→ **What you will do**
Return the lines of the data below exactly. Start at the first and end with the line containing "--terminal-fill: #ffdbb6;".

→ **Dataset**
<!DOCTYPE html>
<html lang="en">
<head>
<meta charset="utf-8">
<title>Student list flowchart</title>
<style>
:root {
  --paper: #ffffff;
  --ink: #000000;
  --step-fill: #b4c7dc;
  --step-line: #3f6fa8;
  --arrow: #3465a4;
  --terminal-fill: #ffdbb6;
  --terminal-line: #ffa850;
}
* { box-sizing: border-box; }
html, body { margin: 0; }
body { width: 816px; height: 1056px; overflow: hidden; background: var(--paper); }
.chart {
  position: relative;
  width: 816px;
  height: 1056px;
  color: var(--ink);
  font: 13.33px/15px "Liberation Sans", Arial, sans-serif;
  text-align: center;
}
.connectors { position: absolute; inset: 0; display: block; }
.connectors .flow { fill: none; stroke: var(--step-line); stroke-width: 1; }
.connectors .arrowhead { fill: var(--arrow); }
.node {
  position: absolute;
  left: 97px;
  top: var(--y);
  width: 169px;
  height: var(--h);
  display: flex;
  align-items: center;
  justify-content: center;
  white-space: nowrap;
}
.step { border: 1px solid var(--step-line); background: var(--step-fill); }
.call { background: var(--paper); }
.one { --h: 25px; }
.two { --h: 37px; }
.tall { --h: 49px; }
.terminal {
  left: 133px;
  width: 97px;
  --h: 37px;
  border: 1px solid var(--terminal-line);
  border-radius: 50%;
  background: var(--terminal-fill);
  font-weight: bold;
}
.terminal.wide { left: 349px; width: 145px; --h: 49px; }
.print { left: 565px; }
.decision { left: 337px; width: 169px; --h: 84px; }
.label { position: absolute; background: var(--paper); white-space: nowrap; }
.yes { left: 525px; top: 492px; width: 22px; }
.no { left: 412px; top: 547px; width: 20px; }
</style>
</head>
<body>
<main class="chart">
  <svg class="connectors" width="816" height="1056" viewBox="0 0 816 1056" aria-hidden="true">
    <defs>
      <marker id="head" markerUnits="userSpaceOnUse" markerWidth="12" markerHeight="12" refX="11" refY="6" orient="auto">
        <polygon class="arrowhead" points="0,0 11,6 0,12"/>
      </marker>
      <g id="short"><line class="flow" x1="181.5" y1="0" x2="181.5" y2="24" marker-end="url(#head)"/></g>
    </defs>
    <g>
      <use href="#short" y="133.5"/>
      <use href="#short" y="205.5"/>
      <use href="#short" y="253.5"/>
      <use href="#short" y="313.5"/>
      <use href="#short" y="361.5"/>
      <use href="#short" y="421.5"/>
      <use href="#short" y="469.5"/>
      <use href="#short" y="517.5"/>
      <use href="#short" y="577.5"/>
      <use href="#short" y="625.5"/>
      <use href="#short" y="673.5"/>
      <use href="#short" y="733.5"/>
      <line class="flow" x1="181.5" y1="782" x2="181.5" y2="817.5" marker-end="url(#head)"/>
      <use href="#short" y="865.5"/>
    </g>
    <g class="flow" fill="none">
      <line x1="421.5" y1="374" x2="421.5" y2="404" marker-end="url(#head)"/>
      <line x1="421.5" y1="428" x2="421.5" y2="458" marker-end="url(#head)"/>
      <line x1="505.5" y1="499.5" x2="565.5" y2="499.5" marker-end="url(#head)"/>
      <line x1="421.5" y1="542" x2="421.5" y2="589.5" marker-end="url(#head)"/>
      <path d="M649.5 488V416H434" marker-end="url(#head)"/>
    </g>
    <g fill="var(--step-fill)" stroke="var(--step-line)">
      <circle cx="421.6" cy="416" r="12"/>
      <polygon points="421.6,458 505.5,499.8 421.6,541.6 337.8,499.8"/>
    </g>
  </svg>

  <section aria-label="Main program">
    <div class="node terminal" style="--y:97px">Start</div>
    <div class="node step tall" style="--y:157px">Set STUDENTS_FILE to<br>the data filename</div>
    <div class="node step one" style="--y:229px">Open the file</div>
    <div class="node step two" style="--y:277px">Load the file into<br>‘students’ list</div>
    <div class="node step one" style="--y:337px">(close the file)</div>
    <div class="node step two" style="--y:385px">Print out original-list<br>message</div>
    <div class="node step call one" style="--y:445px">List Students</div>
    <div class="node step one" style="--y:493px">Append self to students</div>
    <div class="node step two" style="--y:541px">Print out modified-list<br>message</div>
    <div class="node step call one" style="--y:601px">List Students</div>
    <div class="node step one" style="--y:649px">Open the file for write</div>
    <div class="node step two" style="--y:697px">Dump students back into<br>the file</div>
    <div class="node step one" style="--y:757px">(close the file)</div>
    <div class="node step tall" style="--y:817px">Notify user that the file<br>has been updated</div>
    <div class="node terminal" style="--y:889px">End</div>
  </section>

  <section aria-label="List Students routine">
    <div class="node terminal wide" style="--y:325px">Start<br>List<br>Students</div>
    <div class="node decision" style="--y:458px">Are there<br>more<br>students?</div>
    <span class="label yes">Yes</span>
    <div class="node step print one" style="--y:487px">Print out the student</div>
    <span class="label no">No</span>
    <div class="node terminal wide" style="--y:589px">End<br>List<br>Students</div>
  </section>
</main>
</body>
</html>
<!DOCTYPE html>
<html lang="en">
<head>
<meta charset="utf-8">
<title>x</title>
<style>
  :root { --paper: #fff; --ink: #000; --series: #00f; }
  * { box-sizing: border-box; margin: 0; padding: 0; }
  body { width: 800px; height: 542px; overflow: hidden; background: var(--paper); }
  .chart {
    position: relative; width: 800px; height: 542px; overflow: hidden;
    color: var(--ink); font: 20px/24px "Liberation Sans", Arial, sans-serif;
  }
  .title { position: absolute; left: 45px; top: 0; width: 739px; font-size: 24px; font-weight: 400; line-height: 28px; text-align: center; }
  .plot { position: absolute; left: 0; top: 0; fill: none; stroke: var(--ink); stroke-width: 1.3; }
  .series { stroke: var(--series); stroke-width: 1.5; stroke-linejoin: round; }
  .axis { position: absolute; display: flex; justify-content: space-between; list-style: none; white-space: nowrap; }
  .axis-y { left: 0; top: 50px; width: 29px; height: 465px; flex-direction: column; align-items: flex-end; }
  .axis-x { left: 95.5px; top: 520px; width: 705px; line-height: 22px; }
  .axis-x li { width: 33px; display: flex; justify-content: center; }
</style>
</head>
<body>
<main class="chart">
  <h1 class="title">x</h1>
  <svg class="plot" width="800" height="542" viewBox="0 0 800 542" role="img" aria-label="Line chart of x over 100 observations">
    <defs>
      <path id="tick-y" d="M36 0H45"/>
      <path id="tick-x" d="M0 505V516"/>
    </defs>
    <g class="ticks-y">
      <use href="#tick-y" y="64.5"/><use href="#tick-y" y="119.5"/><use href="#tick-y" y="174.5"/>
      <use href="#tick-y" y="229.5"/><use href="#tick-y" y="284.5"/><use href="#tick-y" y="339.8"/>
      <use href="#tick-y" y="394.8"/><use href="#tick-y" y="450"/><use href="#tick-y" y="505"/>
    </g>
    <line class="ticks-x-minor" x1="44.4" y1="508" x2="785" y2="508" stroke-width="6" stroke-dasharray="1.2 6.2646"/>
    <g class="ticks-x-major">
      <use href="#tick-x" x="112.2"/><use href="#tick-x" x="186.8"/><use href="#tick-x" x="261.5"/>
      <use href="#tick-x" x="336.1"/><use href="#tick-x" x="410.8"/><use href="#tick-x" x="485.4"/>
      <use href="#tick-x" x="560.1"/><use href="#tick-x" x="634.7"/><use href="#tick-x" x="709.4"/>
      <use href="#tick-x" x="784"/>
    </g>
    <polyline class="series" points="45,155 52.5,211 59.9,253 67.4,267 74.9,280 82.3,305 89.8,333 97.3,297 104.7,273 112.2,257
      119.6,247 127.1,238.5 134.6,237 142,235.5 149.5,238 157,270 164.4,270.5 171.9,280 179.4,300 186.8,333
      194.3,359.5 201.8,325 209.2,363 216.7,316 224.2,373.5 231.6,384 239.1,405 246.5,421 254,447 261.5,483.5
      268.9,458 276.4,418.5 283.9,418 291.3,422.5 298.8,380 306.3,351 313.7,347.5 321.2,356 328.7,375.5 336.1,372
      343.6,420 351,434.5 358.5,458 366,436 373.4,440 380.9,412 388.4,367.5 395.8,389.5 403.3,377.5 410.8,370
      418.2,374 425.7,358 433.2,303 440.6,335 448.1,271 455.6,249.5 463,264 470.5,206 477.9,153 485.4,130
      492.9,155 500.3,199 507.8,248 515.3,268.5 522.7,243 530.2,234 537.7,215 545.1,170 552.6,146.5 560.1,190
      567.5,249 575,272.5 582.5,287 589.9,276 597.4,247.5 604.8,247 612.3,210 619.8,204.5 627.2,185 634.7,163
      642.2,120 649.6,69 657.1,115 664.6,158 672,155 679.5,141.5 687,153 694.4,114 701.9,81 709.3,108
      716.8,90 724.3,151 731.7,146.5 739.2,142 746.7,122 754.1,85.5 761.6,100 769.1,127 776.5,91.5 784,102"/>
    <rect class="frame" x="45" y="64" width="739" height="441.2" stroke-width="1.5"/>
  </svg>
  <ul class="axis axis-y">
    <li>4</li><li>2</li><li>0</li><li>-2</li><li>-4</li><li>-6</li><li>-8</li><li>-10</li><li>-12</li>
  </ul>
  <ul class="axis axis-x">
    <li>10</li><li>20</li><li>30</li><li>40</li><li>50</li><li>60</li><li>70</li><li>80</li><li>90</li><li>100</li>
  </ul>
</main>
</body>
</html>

→ **The answer**
<!DOCTYPE html>
<html lang="en">
<head>
<meta charset="utf-8">
<title>Student list flowchart</title>
<style>
:root {
  --paper: #ffffff;
  --ink: #000000;
  --step-fill: #b4c7dc;
  --step-line: #3f6fa8;
  --arrow: #3465a4;
  --terminal-fill: #ffdbb6;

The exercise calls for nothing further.